Piper Jaffray’s predictions for online ad spending keep going up, and are now expected to go beyond the $80 billion mark by 2011. Higher growth rates at the close of 2006 are one factor, but the research firm points to the people as the true driving force. As more consumers take the reins when it comes to controlling their media diets, and spend more time online and creating their own content, advertisers will continue to boost online budgets. Several prognostications are made in the firm’s new “User Revolution” report, including the domination of video online, a Google dynasty, and the death of the portal.
In December, Piper Jaffray & Co.’s Internet ad revenue forecast for 2011 was at $78 billion, but today’s report raises that estimate to $81.1 billion. “We have more confidence in the growth rates,” of the Internet, said Safa Rashtchy, managing director, senior Internet analyst for the company. According to Rashtchy, when measuring Internet ad spending, the firm includes search advertising, display ads, text links, video advertising and e-mail, but excludes mobile and iTV.
The increasing fragmentation of media choices is among the key factors advertisers will have to face in the coming years, according to the report. This means “ad agencies have to change and adapt to the new realities and become much more mindful of how they should look at the entire landscape of the multiple channels,” said Rashtchy.
Because more touch-points exist, advertisers will need to purchase more inventory across multiple media platforms, particularly the Web, the report adds. Exactly what this means for ad agencies when it comes to media planning and buying is unclear. “We don’t have a blueprint for that,” Rashtchy told ClickZ News. No matter what, though, advertisers can no longer expect to reach audiences only in contextually-relevant places.
The explosion of niche content online and the related segmentation of audiences, however, will continue to drive online ad spending by small advertisers that otherwise cannot afford mass market vehicles. This “will actually give more power to small advertisers,” Rashtchy said.

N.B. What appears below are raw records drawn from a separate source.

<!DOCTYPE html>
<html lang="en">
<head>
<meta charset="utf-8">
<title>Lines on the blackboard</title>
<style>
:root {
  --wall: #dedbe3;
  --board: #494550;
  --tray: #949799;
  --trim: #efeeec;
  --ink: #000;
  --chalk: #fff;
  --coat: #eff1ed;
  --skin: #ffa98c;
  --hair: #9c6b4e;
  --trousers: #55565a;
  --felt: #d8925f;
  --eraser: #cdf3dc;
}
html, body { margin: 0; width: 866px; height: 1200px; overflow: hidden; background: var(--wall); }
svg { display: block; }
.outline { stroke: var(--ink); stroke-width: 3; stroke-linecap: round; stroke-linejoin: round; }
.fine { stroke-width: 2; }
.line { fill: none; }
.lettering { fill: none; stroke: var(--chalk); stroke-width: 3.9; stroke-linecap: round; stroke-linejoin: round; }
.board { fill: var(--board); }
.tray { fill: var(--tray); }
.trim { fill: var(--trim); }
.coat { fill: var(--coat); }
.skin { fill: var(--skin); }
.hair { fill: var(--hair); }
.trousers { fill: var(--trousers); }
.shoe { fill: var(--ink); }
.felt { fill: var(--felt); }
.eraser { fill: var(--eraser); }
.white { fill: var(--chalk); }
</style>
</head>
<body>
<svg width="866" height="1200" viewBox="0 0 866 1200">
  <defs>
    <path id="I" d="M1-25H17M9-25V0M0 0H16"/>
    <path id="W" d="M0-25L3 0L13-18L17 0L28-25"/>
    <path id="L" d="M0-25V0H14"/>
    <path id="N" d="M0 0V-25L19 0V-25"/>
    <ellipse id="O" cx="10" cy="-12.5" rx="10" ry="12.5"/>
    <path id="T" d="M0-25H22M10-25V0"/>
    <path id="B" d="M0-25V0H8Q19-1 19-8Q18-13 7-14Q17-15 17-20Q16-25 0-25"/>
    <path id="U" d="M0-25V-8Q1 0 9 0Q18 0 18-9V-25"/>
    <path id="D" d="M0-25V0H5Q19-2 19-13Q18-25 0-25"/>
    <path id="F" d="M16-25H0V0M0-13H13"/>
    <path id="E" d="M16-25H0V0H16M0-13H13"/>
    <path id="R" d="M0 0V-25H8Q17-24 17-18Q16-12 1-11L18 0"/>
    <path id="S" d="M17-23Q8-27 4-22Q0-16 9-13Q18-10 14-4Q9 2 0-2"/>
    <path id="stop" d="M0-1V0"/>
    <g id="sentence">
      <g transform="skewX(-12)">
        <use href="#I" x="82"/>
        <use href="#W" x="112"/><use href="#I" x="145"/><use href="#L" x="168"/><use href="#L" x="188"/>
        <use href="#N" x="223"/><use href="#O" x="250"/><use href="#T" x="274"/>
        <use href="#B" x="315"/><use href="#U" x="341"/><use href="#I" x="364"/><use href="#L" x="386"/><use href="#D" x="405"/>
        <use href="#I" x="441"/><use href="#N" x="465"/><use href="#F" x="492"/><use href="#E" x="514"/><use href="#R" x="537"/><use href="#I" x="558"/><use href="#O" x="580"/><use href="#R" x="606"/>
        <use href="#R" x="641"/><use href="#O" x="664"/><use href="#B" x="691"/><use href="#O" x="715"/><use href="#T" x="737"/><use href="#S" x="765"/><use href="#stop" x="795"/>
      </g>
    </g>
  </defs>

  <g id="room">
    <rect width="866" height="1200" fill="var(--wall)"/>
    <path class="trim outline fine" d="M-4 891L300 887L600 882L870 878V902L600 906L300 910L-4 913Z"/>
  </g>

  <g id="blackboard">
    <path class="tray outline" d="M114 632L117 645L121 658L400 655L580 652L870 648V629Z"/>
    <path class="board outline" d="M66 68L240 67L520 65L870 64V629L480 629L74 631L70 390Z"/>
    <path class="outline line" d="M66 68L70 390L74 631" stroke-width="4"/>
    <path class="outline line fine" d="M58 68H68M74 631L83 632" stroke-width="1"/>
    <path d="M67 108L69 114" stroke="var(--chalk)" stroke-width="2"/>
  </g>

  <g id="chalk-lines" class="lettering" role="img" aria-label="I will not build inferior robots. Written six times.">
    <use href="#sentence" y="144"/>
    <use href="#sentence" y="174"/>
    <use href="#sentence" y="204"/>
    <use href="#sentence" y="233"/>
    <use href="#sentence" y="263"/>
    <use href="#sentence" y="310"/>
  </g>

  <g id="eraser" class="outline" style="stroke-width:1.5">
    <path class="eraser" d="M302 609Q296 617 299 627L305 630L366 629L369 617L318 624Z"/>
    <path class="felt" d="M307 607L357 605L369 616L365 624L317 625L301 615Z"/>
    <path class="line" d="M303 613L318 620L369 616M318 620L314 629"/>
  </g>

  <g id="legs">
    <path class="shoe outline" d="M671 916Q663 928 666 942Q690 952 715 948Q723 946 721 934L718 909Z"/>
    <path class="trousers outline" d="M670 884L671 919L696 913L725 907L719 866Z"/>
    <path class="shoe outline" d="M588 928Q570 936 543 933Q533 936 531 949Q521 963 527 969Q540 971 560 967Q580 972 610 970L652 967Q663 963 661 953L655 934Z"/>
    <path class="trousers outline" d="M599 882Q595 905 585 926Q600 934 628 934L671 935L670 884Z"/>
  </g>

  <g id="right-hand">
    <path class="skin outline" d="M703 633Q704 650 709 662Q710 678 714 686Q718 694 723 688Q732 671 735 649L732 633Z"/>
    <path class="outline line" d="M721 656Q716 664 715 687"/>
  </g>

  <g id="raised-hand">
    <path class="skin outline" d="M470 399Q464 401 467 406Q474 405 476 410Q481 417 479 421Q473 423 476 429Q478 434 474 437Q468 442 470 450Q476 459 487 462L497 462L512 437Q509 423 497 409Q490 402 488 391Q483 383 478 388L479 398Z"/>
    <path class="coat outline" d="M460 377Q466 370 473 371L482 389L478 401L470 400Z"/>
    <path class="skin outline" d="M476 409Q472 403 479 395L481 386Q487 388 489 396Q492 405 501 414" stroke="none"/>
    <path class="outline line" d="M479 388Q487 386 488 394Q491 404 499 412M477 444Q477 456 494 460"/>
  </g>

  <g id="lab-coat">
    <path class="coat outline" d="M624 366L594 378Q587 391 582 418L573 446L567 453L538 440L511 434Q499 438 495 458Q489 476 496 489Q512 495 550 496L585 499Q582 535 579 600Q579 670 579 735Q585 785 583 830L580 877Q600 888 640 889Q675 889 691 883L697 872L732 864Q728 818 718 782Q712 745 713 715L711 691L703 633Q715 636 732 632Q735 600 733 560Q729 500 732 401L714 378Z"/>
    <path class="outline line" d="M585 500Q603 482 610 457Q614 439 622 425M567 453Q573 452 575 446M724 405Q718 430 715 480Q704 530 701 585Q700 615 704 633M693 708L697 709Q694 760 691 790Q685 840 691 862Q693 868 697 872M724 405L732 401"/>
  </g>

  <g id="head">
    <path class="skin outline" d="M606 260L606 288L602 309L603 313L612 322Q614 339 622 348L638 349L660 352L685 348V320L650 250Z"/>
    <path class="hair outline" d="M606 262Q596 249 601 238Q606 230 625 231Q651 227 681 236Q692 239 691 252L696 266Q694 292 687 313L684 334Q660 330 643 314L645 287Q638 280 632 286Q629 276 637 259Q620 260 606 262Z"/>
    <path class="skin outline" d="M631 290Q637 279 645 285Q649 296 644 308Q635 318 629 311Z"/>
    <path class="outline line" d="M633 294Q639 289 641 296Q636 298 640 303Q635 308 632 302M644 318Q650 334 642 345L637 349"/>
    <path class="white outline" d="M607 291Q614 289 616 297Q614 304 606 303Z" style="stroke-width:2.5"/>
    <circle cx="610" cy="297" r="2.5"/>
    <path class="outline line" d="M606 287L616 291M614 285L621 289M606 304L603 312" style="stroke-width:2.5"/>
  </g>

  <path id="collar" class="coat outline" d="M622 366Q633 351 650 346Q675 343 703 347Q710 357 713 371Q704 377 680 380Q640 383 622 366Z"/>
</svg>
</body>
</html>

Still, big brand advertisers will continue to shell out the lion’s share of online ad dollars, he continued, noting consumer packaged goods and automotive advertisers will maintain their big spender positions. “Over time, there won’t be much difference between the Web and the rest of the media channels….It will reflect overall advertising dollars out there,” he added.

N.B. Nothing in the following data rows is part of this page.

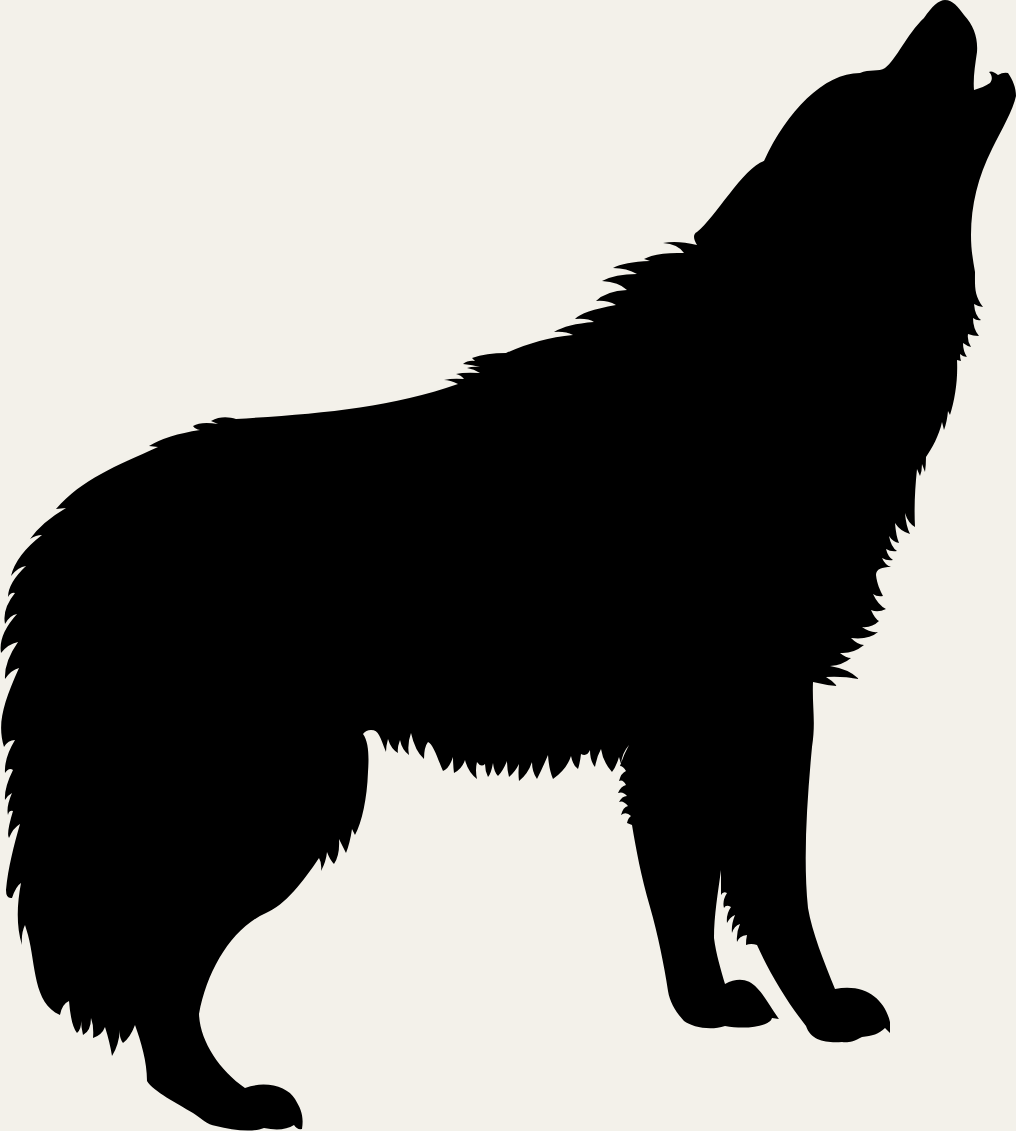
<!DOCTYPE html>
<html lang="en">
<head>
<meta charset="utf-8">
<title>Howling wolf silhouette</title>
<style>
:root { --paper: #f3f1ea; --ink: #000; }
html, body { margin: 0; width: 1016px; height: 1131px; overflow: hidden; background: var(--paper); }
.poster { display: block; width: 1016px; height: 1131px; }
.wolf { fill: var(--ink); }
</style>
</head>
<body>
<svg class="poster" viewBox="0 0 1016 1131" role="img" aria-label="Silhouette of a howling wolf">
<path class="wolf" d="M945 0
C953 0 958 7 964 15 C974 26 978 38 977 52 C975 66 973 78 974 90
C980 88 986 86 990 83 C993 79 992 75 989 72 Q992 70 998 75 Q1003 72 1008 73
C1013 80 1016 88 1016 96 C1013 110 1002 129 992 149 C978 177 971 205 971 235 C971 250 973 260 975 272
C975 287 974 295 983 307 Q979 307 974 304 Q975 316 981 320 Q977 321 973 318 Q973 329 979 336 Q973 336 968 334 Q967 341 971 347 Q967 346 963 343 Q963 351 967 357 Q963 357 960 354 Q960 358 961 361 L957 360
C958 380 955 399 950 415 L948 411 Q947 422 944 430 L942 422 C939 436 932 448 926 457 Q926 465 925 472 L922 464 Q922 471 920 476 L917 469
C915 488 914 508 915 527 Q908 523 905 513 Q906 526 910 534 Q900 531 895 523 Q896 536 899 543 Q893 542 889 536 Q891 547 897 551 Q891 552 886 549 Q888 557 893 560 Q887 561 882 558 Q885 565 891 567 C882 567 876 569 876 575 C877 584 880 590 883 596 Q877 597 873 594 Q878 605 886 609 Q878 613 871 610 Q875 619 879 621 Q872 628 862 627 Q870 633 878 632 Q869 640 851 638 Q858 645 864 645 Q853 654 840 653 Q846 658 851 658 Q843 665 830 666 Q849 669 859 679 Q842 676 826 677 Q833 681 837 686 Q825 685 813 682
C812 707 816 721 812 747 C807 800 803 860 808 908 C812 932 824 962 835 989 C866 983 885 1000 890 1022 L890 1033 L885 1028 C879 1034 872 1036 862 1037 C853 1042 847 1043 842 1042 C826 1043 811 1041 806 1026 C788 1003 770 974 757 945 Q751 943 746 945 Q746 939 747 935 Q739 936 737 942 Q736 933 740 924 Q734 926 732 933 Q731 925 735 915 Q730 917 727 923 Q726 914 731 907 Q726 904 724 908 Q722 901 727 893 Q723 891 721 895 L721 870
C718 893 714 915 714 938 C716 954 721 970 725 984 C738 977 749 979 757 988 C765 996 770 1007 779 1019 L772 1018 C770 1026 747 1030 725 1026 C710 1031 692 1027 684 1021 C676 1012 670 1003 668 991 C664 965 658 935 650 907 C641 876 636 849 632 825 L627 823 Q628 818 631 816 Q626 811 621 815 Q623 807 628 806 Q623 800 619 802 Q622 796 627 796 Q623 791 618 793 Q621 786 626 785 Q623 779 619 781 Q621 773 626 771 Q623 766 620 766 Q624 754 629 745
Q622 753 621 764 L619 757 Q616 767 612 772 Q603 762 601 749 Q597 756 595 767 Q590 761 590 750 Q587 757 581 754 Q580 763 578 769 Q573 766 571 756 Q567 769 553 779 Q549 770 548 755 Q543 767 537 779 Q532 772 532 762 Q528 774 519 781 Q518 773 519 764 Q515 772 509 777 Q507 769 507 761 Q503 771 498 776 Q494 772 493 763 Q491 774 488 777 Q485 771 485 764 Q481 768 477 762 Q475 770 477 779 Q468 772 465 760 Q462 769 454 773 Q453 765 453 757 Q449 769 443 771 C437 757 433 744 428 742 Q424 747 424 759 Q415 751 411 733 Q407 744 409 755 Q402 750 400 740 Q397 748 398 753 Q391 749 388 739 Q386 746 386 752 C380 737 379 730 371 730 Q366 730 363 734
C369 742 369 758 368 772 C367 799 362 822 355 835 L352 829 Q350 843 346 853 Q343 847 339 839 Q340 855 334 864 Q330 860 327 852 Q326 862 321 871 Q322 863 319 858 C303 882 285 905 266 913 C232 928 207 970 199 1014 C200 1041 219 1070 245 1088 C266 1080 288 1087 295 1099 C301 1109 304 1116 302 1129 Q297 1130 294 1125 Q283 1132 264 1128 C252 1133 232 1130 216 1126 C207 1125 201 1118 193 1113 C178 1104 153 1091 147 1081 C147 1061 141 1042 135 1025 Q130 1038 123 1043 Q119 1038 120 1029 Q119 1045 112 1056 Q110 1043 105 1027 Q102 1035 93 1038 Q94 1026 91 1018 Q91 1031 83 1035 Q81 1027 81 1018 Q82 1029 77 1033 Q71 1026 69 1001 Q62 1004 60 1015
C33 1003 36 965 28 935 L25 925 Q21 933 22 945 C16 926 17 904 21 883 Q16 886 12 898 Q6 899 6 890 C8 868 14 845 20 824 Q13 828 9 838 Q6 834 13 811 Q9 810 8 815 Q6 807 12 793 Q8 795 5 800 Q4 788 13 770 Q9 767 5 773 Q4 758 15 740 Q8 740 4 747 C-3 724 3 704 19 668 Q11 670 5 679 Q4 662 18 642 Q8 644 1 653 Q-2 635 17 614 Q10 615 5 624 Q2 609 15 593 Q11 592 8 597 Q8 583 26 566 Q18 567 11 576 Q16 555 42 535 Q36 535 30 539 Q42 522 66 508 L56 509
C82 479 116 466 158 447 L149 446 Q167 435 200 430 Q195 429 193 426 Q201 421 218 424 L211 421 C220 416 229 417 236 419 C318 414 389 408 458 384 Q450 380 444 380 Q452 378 464 379 Q461 375 456 374 Q464 372 480 373 Q474 369 467 368 Q473 366 480 367 Q473 365 463 364 Q468 360 475 361 L472 358 Q486 353 506 353 C527 344 549 337 573 335 Q565 331 554 332 Q567 324 594 322 Q588 318 575 319 Q582 311 616 305 Q607 300 596 301 Q606 291 627 290 Q619 282 602 281 Q615 274 637 274 Q627 268 613 268 Q624 262 650 261 L644 259 Q657 252 684 253 Q678 244 663 243 Q677 240 697 245
Q691 235 697 232 C715 218 743 168 764 161 C787 111 824 73 860 73 C869 69 879 72 885 68 C896 60 907 34 924 18 C932 6 939 0 945 0 Z"/>
</svg>
</body>
</html>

In terms of ad formats, video will be at the forefront of the coming growth spurt for brand advertisers moving money from TV to Web.
Another focus of the report is on the rise of what Piper refers to as “communitainment” and “usites,” or user-generated sites. More and more, people are merging their objectives when it comes to using media. Transaction-based communication as we know it is morphing with online entertainment and communal activity to form “communitainment.” Continued Rashtchy, “They’re not going to compartmentalize their time.” Therefore, advertisers “need to look at new ways of interacting with customers, not just reaching them,” he said.
Indeed, even advertising on portals will become less significant as search fills the portals’ role as keeper of the Web onramp. “The value of reaching 50 million people on Yahoo’s front page…has diminished quite a bit if [users are] only going there quickly to check their calendars or e-mail,” said Rashtchy. Advertisers, he added, “need to complement those with places where they can really impact the brand by getting engaged with the users.”
To reach the ever-increasing small, niche content sites, advertisers will increase spending on ad networks.
Yahoo is among the firms spotlighted as ones to watch over the next few years, along with News Corp., Microsoft, Brightcove, Valueclick, Digg, and the shining star of the report, Google, deemed the most important company to watch in next ten years. As a result of the search firm’s brand presence and aggressive product development, notes the report, “We believe that Google can eventually achieve 70 percent to 80 percent market share both in the United States and worldwide.”
They're arguably the most annoying video ad formats in existence, but soon they'll be a thing of the past, at least on YouTube.
On Thursday, Twitter reported its earnings for Q4 2016, and the results have raised questions about the company's long-term future.
From its $1.5 billion air cargo hub to its growing network of contract last-mile delivery drivers, Amazon is increasingly looking like a logistics company; but shipping and logistics giant FedEx isn't sitting idly by.
Havas Group's Meaningful Brands report delivers sobering news for brands: consumers wouldn't care if 74% of the brands they use disappeared off the face of the earth.